FLOW: I Move Because I am Curious

By Katharine Kaufman

Katharaine Kaufman will be leading FLOW: A Meditation and Yoga Retreat, April 25-27

I start in stillness. Then I recognize I am breathing. The breath appears to be more clear—prominent. I recognize a sense of body—what is touching the ground, what is a little snug, what feels tired. Hello body. I relax my jaw and shoulders and along with this, discursive movement relaxes too. Breathe out. I am landed. Where does movement start? Mind? A reflex? Breath? I move not because I am uncomfortable and want to change my posture. I move because I am curious. I am looking for what my mentor, Barbara Dilley, calls, “kinesthetic delight.”

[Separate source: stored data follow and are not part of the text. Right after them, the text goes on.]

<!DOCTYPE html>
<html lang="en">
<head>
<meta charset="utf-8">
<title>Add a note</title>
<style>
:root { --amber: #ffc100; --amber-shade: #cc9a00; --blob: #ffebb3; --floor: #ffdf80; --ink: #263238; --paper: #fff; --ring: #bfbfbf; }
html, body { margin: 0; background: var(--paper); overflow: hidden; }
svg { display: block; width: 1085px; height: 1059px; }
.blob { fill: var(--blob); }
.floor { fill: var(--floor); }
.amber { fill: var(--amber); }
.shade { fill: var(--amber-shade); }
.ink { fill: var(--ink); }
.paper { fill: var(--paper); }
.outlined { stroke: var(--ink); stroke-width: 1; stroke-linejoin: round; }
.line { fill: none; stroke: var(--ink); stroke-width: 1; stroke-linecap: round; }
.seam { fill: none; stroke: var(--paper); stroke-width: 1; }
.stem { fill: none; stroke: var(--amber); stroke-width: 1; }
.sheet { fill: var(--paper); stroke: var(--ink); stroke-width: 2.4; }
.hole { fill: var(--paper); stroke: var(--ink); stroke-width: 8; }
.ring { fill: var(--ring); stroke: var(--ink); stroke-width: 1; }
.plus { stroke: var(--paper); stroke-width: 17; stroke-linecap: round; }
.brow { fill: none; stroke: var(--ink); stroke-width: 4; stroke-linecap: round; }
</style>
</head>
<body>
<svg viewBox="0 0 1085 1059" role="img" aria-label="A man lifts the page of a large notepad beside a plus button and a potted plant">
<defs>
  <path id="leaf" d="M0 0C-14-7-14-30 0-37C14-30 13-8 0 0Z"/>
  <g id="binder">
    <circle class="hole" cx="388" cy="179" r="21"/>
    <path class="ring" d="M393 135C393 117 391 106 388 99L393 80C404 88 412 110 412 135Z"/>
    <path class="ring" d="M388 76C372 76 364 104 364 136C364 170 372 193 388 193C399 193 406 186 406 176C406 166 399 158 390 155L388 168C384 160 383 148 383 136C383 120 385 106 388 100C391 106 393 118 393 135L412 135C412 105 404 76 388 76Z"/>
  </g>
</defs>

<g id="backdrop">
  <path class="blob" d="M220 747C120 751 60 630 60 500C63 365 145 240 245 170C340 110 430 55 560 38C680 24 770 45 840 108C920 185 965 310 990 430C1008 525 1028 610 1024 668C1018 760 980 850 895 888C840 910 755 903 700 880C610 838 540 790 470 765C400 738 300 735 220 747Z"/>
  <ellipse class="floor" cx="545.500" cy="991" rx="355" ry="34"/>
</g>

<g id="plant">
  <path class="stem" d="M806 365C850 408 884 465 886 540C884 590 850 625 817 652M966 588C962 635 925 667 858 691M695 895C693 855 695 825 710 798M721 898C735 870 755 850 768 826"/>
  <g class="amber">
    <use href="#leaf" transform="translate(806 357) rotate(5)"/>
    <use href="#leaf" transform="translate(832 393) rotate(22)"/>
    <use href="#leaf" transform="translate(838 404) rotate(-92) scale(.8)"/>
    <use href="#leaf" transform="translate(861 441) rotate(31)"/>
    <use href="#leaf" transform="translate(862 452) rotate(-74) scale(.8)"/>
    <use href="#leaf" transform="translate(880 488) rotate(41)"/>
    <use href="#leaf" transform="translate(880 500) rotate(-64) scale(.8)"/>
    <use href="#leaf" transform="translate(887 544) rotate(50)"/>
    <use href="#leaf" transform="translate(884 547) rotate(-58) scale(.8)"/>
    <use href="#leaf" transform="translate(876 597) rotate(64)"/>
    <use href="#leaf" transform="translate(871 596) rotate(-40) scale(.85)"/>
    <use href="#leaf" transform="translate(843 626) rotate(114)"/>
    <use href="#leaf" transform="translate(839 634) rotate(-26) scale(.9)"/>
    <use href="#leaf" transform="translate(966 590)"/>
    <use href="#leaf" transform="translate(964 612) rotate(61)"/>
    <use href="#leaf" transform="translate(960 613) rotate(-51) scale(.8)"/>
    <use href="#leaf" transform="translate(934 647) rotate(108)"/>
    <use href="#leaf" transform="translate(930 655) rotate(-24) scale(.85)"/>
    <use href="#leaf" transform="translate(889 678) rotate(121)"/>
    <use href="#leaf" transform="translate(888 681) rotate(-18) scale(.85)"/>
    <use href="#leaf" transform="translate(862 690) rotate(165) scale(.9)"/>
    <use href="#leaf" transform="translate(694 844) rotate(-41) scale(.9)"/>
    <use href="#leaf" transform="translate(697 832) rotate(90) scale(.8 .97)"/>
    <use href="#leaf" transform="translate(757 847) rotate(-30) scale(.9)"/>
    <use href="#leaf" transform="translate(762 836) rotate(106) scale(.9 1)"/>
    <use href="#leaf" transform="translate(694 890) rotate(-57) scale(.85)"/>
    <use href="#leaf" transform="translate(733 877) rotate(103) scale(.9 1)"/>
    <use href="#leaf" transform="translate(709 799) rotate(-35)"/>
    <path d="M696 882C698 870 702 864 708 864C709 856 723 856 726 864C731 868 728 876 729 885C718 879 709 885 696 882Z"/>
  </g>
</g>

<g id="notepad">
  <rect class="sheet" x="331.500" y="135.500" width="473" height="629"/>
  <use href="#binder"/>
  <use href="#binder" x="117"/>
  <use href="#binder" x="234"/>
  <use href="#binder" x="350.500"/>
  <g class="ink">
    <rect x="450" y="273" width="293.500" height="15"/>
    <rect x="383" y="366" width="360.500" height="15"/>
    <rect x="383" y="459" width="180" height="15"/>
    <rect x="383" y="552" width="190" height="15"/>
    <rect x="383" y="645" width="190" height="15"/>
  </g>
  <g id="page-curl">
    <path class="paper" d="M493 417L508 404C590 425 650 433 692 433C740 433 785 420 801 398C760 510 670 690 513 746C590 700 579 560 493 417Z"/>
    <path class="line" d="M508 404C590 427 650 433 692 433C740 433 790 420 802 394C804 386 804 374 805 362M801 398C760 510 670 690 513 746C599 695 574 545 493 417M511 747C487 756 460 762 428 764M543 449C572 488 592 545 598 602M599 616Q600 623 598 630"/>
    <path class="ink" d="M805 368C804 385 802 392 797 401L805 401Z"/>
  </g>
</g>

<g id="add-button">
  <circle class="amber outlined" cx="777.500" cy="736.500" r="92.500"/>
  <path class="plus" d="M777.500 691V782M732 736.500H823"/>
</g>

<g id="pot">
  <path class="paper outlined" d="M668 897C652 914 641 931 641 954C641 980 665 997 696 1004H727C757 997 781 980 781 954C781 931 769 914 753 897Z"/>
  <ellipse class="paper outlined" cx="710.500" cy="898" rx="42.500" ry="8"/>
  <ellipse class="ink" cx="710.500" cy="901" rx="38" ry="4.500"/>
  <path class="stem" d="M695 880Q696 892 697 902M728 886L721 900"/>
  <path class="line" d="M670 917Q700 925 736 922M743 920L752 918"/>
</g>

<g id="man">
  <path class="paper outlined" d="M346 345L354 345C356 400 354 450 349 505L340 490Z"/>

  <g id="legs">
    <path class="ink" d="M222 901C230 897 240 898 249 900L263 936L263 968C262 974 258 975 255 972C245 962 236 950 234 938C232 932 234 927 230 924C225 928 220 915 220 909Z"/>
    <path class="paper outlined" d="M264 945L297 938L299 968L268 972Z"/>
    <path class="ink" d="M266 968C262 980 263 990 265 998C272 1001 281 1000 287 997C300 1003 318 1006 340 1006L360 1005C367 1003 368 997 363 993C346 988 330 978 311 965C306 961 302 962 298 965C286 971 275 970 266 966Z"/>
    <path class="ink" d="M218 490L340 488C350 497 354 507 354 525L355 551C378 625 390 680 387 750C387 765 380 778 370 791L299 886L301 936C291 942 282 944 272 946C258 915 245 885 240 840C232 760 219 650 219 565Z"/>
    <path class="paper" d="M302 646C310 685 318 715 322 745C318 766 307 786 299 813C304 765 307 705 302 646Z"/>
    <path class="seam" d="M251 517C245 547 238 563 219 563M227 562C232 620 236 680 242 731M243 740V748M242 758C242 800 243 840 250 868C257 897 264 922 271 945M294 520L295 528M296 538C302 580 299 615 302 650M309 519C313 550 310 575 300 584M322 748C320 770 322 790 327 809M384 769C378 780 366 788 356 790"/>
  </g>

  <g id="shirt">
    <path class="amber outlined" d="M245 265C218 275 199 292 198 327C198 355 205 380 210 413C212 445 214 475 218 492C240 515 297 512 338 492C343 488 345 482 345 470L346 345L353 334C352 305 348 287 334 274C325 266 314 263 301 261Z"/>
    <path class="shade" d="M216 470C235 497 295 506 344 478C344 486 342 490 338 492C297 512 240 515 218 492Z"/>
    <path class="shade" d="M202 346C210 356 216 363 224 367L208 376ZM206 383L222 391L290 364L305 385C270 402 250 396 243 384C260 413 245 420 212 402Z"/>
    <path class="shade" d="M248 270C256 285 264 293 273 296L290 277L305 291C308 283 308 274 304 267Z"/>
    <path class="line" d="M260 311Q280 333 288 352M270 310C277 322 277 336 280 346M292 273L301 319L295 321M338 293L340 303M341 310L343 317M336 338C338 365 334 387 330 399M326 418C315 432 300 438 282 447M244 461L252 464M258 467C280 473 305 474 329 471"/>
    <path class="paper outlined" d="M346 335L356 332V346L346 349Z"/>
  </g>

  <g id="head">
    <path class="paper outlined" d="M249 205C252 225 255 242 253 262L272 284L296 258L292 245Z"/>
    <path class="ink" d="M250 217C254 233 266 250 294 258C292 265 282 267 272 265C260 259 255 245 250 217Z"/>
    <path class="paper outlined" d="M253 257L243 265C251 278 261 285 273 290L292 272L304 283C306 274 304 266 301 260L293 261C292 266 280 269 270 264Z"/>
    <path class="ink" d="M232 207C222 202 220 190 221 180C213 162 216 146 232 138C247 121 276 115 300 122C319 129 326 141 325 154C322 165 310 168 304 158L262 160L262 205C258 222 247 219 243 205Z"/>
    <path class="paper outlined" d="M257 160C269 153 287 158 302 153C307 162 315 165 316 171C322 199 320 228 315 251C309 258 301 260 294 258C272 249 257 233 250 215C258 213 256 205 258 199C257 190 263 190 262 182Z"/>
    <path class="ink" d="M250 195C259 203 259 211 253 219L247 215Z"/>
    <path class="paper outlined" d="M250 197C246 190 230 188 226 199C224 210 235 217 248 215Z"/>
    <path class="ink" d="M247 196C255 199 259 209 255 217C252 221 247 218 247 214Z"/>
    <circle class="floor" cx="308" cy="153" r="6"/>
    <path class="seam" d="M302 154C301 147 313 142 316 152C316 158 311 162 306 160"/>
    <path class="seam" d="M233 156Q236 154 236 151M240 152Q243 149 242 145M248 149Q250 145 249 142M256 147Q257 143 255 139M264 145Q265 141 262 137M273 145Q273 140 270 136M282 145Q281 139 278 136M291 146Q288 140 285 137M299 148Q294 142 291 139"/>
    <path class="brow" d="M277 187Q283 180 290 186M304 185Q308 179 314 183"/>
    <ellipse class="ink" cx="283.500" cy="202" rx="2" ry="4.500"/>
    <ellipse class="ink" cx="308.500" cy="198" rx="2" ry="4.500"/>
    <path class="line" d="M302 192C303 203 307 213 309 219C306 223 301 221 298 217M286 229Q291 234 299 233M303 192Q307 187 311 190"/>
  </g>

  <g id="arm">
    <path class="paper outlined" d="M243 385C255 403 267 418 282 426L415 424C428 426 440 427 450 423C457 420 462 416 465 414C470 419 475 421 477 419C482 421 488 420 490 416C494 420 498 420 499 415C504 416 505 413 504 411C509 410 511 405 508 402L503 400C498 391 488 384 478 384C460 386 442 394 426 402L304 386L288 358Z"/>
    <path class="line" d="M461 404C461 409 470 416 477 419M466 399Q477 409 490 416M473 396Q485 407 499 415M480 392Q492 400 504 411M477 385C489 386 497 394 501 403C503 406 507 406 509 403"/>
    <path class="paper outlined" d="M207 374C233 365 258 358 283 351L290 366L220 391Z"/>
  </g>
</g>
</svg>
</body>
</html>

I open my peripheral view to the others in the room. Pretty soon we are moving through space, slowly, and somewhat together. I don’t have to hold this body up—by myself. I think of my yoga teacher, Richard Freeman who always said we can “ride the breath.” And there’s a sense of support from the group. When we slow our movement we can take care of ourselves as we enter and leave the poses. When we slow even more we don’t need to push at anything. The breath seems to carry us. Gravity seems friendly.

DSC_2289Photo by Barbara Colombo

The creative yoga sequences are funny— and there is some laughter, and a few groan as someone is challenged with how to unwind from a pose. When we enter a twisted posture it seems that the breath is all that moves. Our entire body works as a unit in strong poses. When we balance there is a tremor. Someone who usually toughs it out chooses to rest for a while and then joins a little later. So it goes—starting simply, we move into more complex poses and then return to the simplicity of sitting or standing, or lying. We have been around the block -–looked into our alleys and windows… With each sun-salutation, plank pose, and savasana we feel both the limits of our movement and the expansiveness—We know ourselves as moving beings. After all this moving it feels natural to sit, so we do.

This is what we do with our short time together. This is practice. The land supports us in our practice. The staff understands. They are friendly and gentle. Other programs support us in our practice and the practice itself supports our practice. Zen Master, Kobun Chino said, “practice is a fancy word.” It’s not special. It’s ordinary and visceral. We have the opportunity to go to the depths as well as shallows, and to let our recognition of each current exploding moment expand us.

Then there are meals –beautiful vegetarian meals —waiting for us. We walk in the springtime mountains. Are there flowers yet? I forgot. It has been a long time. Maybe there is a puffy spring snow that melts as it touches the ground.

After lunch I walk up to the stupa and around the perimeter a few times. I only hear the sound of my steps on the gravel so I try to walk more softly to match the silence. This allows me to really feel each step and swing of arms, legs. The wind shoots through the land. I realize I don’t know much about wind, this land, myself…I find this hysterical and burst out in a big laugh. When I enter the stupa I am surprised by a rush of energy and clarity as I sit, facing the mystery of who I am, what phase I am in. I feel the vulnerability of this human life. Here, I don’t need much to be satisfied.

Being removed from my habitual routes and places gives me the opportunity to look at my thoughts, body, relationships, and days from a bigger perspective. Questions arise as we move through our practice—in relationship with our own mind and body. They are questions that can be translated to our lives. I may ask, Where is space in this back bend? What flows? What is necessary? With what kind of energy and awareness am I stepping on the ground? How gracefully do I perform these stops and starts? Can I let go here—and here? Is my movement too swift for how my body really feels? The questions are enough. They don’t require answers.

Katharaine Kaufman will be leading FLOW: A Meditation and Yoga Retreat, April 25-27. To learn more, please CLICK HERE